## [DIRECTIONS]
Which of the lines below contain the string "rotate"? Copy each one.

━━━ PROVIDED MATERIAL ━━━

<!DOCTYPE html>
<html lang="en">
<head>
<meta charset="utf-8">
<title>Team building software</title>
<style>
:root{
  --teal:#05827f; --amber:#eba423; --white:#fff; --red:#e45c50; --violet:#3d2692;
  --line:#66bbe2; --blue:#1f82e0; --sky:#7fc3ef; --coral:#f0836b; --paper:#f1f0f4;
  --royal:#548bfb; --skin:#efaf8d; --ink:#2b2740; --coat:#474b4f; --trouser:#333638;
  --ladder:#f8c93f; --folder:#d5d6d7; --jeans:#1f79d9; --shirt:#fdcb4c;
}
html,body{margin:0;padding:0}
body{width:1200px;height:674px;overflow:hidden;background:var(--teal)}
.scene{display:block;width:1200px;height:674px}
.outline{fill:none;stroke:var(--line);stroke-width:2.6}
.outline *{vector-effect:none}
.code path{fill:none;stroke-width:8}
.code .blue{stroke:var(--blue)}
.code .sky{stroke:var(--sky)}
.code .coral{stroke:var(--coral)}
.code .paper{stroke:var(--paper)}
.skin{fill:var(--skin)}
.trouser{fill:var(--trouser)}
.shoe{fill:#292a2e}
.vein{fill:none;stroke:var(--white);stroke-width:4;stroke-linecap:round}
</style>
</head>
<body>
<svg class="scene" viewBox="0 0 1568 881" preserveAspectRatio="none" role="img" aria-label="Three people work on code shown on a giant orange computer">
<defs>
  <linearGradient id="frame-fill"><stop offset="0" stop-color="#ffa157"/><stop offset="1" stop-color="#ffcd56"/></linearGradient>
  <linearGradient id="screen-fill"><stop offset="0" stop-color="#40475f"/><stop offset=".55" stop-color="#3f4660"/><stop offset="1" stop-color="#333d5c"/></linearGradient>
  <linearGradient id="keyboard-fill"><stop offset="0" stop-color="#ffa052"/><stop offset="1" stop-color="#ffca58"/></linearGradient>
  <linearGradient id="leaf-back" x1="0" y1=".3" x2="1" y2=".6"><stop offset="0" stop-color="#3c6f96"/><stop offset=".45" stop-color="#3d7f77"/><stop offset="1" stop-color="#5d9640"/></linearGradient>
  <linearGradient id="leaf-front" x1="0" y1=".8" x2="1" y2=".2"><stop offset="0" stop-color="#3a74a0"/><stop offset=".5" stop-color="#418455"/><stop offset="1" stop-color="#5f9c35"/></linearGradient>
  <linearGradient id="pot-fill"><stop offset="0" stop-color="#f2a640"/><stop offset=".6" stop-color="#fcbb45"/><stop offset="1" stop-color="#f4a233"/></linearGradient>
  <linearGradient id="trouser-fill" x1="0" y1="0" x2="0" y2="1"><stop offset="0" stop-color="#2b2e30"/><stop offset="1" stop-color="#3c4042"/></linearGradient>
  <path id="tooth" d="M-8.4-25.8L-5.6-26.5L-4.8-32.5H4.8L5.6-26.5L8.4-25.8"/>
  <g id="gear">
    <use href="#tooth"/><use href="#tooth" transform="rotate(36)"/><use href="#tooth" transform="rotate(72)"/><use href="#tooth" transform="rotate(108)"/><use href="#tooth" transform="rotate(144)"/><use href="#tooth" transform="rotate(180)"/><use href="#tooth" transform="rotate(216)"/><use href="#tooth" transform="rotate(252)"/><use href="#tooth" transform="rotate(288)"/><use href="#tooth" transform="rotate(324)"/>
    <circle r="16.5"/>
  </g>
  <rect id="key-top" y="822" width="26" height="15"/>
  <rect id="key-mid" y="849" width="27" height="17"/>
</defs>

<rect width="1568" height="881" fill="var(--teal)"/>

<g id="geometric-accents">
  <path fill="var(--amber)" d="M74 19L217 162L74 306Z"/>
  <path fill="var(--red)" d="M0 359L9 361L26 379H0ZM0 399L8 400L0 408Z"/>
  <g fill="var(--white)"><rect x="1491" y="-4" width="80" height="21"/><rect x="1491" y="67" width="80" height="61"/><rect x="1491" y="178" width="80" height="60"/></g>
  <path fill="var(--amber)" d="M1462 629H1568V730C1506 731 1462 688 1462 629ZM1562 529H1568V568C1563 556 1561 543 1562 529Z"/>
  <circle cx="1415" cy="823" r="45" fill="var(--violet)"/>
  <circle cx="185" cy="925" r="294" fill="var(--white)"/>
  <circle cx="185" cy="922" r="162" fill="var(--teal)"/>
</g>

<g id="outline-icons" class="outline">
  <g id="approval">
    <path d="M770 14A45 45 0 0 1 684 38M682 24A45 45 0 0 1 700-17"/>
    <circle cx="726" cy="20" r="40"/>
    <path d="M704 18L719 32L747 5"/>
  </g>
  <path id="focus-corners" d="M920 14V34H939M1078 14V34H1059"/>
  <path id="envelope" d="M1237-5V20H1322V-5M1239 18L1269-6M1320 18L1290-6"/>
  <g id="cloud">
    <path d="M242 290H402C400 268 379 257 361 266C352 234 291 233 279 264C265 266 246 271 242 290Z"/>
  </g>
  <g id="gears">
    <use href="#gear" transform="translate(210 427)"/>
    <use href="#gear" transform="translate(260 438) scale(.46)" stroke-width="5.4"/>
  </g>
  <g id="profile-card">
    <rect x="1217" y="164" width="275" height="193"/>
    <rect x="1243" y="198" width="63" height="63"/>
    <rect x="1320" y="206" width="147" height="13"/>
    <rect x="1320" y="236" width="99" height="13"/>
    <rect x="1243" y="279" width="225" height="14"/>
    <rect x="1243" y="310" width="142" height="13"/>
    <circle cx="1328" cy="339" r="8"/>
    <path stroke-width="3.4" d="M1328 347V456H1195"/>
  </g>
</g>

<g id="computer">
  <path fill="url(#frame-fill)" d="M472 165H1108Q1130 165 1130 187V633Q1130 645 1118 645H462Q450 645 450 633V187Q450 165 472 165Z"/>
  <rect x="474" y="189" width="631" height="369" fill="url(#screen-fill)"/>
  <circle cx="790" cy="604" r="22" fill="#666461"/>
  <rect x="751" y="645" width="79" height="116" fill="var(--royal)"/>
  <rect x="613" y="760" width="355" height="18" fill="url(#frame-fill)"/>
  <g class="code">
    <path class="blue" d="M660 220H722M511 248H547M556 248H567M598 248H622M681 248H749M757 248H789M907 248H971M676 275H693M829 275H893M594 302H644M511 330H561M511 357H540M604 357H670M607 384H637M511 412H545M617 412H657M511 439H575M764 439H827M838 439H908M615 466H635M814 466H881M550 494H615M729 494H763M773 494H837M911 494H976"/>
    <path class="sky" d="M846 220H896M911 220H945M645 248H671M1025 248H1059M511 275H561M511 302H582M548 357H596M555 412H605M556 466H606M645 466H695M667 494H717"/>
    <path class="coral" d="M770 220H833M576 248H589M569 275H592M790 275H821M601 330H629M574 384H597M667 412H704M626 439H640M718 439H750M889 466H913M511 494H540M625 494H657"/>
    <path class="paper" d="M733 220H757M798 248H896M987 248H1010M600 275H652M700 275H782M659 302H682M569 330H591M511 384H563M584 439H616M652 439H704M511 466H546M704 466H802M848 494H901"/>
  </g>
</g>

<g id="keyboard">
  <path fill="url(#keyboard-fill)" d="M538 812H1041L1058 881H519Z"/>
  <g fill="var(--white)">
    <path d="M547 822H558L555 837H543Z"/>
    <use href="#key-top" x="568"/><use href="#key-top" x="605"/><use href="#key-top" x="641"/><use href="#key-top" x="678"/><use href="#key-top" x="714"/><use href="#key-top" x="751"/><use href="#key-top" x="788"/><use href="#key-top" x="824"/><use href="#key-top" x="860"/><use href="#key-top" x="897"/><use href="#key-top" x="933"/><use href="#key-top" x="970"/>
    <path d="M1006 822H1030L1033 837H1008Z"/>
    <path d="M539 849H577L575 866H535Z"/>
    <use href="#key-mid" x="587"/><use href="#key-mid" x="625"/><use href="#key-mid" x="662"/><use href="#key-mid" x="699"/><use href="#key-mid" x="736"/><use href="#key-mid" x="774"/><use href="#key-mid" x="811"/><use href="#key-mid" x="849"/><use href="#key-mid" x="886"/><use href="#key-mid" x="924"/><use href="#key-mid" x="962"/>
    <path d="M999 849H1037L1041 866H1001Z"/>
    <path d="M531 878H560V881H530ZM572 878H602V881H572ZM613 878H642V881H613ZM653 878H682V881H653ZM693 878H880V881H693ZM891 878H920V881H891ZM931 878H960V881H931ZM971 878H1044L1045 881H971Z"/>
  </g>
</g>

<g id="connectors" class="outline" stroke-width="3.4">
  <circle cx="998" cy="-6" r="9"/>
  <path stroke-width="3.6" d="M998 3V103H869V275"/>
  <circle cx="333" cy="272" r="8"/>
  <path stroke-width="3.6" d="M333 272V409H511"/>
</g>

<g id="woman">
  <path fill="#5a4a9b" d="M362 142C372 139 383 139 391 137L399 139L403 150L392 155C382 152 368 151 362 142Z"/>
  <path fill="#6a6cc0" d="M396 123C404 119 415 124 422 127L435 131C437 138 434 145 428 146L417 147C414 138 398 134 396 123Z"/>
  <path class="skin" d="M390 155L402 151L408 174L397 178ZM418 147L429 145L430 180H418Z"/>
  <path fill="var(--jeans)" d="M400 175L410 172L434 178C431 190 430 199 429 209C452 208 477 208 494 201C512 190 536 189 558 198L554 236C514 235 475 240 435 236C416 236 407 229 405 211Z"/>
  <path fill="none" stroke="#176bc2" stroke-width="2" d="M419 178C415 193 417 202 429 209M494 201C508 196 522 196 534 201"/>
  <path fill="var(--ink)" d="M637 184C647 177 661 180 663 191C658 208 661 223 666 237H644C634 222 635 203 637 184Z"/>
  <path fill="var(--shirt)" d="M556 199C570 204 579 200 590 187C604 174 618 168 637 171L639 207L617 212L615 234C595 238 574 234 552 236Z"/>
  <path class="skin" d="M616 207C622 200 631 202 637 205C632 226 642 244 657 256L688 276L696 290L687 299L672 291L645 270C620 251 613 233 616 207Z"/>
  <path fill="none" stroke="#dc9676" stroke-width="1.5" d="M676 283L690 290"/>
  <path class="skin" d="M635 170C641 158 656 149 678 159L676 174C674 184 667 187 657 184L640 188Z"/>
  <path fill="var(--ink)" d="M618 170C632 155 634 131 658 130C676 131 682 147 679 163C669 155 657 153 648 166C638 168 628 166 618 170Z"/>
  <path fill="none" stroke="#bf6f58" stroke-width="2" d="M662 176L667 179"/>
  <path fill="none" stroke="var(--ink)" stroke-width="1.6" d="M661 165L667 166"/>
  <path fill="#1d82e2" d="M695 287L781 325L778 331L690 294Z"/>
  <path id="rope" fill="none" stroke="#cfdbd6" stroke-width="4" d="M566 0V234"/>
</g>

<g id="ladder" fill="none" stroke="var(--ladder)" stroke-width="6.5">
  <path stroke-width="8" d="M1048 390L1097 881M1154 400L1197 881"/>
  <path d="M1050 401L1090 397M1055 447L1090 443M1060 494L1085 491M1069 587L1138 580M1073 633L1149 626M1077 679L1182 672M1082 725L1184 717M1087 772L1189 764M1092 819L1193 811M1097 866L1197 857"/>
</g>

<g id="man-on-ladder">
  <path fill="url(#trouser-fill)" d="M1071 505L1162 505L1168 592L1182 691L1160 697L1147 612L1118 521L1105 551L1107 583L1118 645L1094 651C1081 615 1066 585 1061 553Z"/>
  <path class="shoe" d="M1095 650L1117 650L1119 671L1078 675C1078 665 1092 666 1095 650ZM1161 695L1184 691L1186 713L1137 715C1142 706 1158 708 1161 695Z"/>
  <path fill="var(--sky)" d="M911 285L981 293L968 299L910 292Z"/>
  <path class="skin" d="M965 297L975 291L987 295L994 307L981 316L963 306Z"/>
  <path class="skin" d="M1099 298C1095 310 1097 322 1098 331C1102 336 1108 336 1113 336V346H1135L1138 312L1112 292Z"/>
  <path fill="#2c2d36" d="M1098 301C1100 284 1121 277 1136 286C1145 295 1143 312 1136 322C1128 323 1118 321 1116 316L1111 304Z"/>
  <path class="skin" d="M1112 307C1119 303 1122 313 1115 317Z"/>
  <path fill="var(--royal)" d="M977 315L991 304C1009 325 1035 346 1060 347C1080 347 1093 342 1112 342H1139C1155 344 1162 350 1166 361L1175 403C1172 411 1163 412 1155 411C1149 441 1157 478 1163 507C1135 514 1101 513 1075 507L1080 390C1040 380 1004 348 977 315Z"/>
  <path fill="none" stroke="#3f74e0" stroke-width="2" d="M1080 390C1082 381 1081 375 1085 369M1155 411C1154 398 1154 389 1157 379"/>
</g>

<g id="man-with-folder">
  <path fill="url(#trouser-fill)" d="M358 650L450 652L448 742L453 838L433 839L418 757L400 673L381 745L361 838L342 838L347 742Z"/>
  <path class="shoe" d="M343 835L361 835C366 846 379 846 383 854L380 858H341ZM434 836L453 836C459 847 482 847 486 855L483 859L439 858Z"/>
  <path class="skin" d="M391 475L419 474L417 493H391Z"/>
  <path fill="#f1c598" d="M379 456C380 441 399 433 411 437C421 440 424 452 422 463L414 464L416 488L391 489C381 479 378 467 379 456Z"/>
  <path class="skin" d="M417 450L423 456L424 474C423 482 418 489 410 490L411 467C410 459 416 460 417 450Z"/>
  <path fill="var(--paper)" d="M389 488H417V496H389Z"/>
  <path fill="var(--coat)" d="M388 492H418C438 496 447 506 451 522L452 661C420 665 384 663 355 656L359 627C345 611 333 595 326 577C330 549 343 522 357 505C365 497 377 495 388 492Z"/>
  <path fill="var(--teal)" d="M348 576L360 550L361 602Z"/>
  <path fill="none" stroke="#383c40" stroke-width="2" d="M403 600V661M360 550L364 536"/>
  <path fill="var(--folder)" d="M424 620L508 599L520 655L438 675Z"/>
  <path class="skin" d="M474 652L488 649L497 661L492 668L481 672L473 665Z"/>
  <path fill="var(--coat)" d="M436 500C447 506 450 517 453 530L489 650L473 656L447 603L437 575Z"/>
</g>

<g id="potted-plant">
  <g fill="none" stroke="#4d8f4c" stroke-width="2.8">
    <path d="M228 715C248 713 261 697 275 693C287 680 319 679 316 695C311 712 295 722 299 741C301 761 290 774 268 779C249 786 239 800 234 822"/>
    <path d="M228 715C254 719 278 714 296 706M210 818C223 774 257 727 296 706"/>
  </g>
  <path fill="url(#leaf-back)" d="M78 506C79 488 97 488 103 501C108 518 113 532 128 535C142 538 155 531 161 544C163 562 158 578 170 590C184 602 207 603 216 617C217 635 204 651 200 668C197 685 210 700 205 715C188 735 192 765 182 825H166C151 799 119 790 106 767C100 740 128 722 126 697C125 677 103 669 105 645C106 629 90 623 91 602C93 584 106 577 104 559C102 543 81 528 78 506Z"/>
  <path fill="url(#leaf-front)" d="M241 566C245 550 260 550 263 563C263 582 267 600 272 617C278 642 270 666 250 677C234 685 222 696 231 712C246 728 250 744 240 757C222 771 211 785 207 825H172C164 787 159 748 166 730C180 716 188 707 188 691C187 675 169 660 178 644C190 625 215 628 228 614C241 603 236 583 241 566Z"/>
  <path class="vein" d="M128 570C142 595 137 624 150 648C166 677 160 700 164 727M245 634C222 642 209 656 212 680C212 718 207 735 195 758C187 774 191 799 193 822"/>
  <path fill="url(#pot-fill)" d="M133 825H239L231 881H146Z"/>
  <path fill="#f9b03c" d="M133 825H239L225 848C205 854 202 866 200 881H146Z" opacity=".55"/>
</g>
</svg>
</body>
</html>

━━━
━━━ PROVIDED MATERIAL ━━━

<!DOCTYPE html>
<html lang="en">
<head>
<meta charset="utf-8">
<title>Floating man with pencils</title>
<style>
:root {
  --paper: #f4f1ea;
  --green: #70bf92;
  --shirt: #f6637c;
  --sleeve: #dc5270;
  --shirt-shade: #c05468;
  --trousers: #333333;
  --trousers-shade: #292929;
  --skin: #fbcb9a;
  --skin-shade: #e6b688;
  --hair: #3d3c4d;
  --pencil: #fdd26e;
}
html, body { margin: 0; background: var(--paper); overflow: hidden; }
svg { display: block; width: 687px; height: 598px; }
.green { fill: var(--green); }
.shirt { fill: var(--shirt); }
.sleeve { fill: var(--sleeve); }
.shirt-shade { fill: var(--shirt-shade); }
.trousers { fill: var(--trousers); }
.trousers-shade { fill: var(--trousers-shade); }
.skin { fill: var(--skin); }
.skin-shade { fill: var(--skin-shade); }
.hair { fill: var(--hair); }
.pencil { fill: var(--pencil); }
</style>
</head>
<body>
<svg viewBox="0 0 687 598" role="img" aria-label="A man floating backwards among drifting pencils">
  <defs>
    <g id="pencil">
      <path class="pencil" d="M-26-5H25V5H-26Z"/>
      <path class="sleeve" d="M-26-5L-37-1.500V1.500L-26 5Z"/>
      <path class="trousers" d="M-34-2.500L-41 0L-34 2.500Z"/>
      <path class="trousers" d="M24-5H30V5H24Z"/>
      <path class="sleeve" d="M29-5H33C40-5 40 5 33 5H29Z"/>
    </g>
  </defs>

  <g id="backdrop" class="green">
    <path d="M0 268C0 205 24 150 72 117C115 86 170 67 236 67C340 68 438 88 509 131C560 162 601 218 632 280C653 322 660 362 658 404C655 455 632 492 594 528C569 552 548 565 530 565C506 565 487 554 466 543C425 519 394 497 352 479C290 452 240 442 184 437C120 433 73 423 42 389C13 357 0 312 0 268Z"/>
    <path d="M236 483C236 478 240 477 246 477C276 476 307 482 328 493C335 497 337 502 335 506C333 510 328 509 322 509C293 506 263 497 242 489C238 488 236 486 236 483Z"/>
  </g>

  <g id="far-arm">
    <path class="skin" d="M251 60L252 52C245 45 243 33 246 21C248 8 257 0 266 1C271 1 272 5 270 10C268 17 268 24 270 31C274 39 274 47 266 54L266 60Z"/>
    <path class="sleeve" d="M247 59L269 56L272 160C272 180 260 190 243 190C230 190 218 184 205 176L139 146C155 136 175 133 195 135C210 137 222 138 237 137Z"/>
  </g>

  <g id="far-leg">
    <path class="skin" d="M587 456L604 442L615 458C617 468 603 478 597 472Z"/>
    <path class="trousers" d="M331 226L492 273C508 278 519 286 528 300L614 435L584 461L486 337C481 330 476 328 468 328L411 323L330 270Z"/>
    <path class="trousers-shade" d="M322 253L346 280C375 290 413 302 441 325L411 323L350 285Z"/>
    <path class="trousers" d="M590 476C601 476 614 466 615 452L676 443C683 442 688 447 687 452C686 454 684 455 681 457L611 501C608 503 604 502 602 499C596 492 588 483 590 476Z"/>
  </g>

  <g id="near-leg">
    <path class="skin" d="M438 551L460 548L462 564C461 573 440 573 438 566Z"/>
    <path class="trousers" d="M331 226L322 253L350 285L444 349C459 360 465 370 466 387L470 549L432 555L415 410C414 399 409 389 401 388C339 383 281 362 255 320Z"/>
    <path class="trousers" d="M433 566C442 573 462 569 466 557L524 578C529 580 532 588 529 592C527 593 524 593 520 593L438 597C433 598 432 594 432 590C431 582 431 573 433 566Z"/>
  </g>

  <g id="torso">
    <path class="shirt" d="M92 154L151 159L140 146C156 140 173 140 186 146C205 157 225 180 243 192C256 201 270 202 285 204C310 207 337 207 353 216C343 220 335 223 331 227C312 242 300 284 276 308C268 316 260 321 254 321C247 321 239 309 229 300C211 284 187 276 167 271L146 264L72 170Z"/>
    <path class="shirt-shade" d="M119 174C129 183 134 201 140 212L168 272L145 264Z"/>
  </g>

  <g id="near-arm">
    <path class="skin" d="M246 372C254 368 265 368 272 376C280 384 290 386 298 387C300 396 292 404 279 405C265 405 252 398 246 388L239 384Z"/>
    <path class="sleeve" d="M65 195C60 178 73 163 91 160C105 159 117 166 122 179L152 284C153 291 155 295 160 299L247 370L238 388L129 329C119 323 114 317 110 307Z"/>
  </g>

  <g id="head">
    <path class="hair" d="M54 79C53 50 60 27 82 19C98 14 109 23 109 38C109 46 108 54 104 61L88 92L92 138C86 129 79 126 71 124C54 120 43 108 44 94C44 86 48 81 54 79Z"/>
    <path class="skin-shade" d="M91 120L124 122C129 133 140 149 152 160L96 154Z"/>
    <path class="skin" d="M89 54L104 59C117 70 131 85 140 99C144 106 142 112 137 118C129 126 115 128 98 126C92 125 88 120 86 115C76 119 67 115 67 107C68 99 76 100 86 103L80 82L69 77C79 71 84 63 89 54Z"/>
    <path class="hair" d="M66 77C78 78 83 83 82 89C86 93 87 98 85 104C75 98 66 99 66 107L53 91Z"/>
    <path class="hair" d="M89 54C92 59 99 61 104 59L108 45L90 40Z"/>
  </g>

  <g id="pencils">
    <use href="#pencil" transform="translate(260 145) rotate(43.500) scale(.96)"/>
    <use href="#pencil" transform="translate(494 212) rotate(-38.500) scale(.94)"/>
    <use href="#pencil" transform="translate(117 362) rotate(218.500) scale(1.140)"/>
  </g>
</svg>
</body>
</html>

━━━

## [EXERCISE RESULT]
    <use href="#tooth"/><use href="#tooth" transform="rotate(36)"/><use href="#tooth" transform="rotate(72)"/><use href="#tooth" transform="rotate(108)"/><use href="#tooth" transform="rotate(144)"/><use href="#tooth" transform="rotate(180)"/><use href="#tooth" transform="rotate(216)"/><use href="#tooth" transform="rotate(252)"/><use href="#tooth" transform="rotate(288)"/><use href="#tooth" transform="rotate(324)"/>
    <use href="#pencil" transform="translate(260 145) rotate(43.500) scale(.96)"/>
    <use href="#pencil" transform="translate(494 212) rotate(-38.500) scale(.94)"/>
    <use href="#pencil" transform="translate(117 362) rotate(218.500) scale(1.140)"/>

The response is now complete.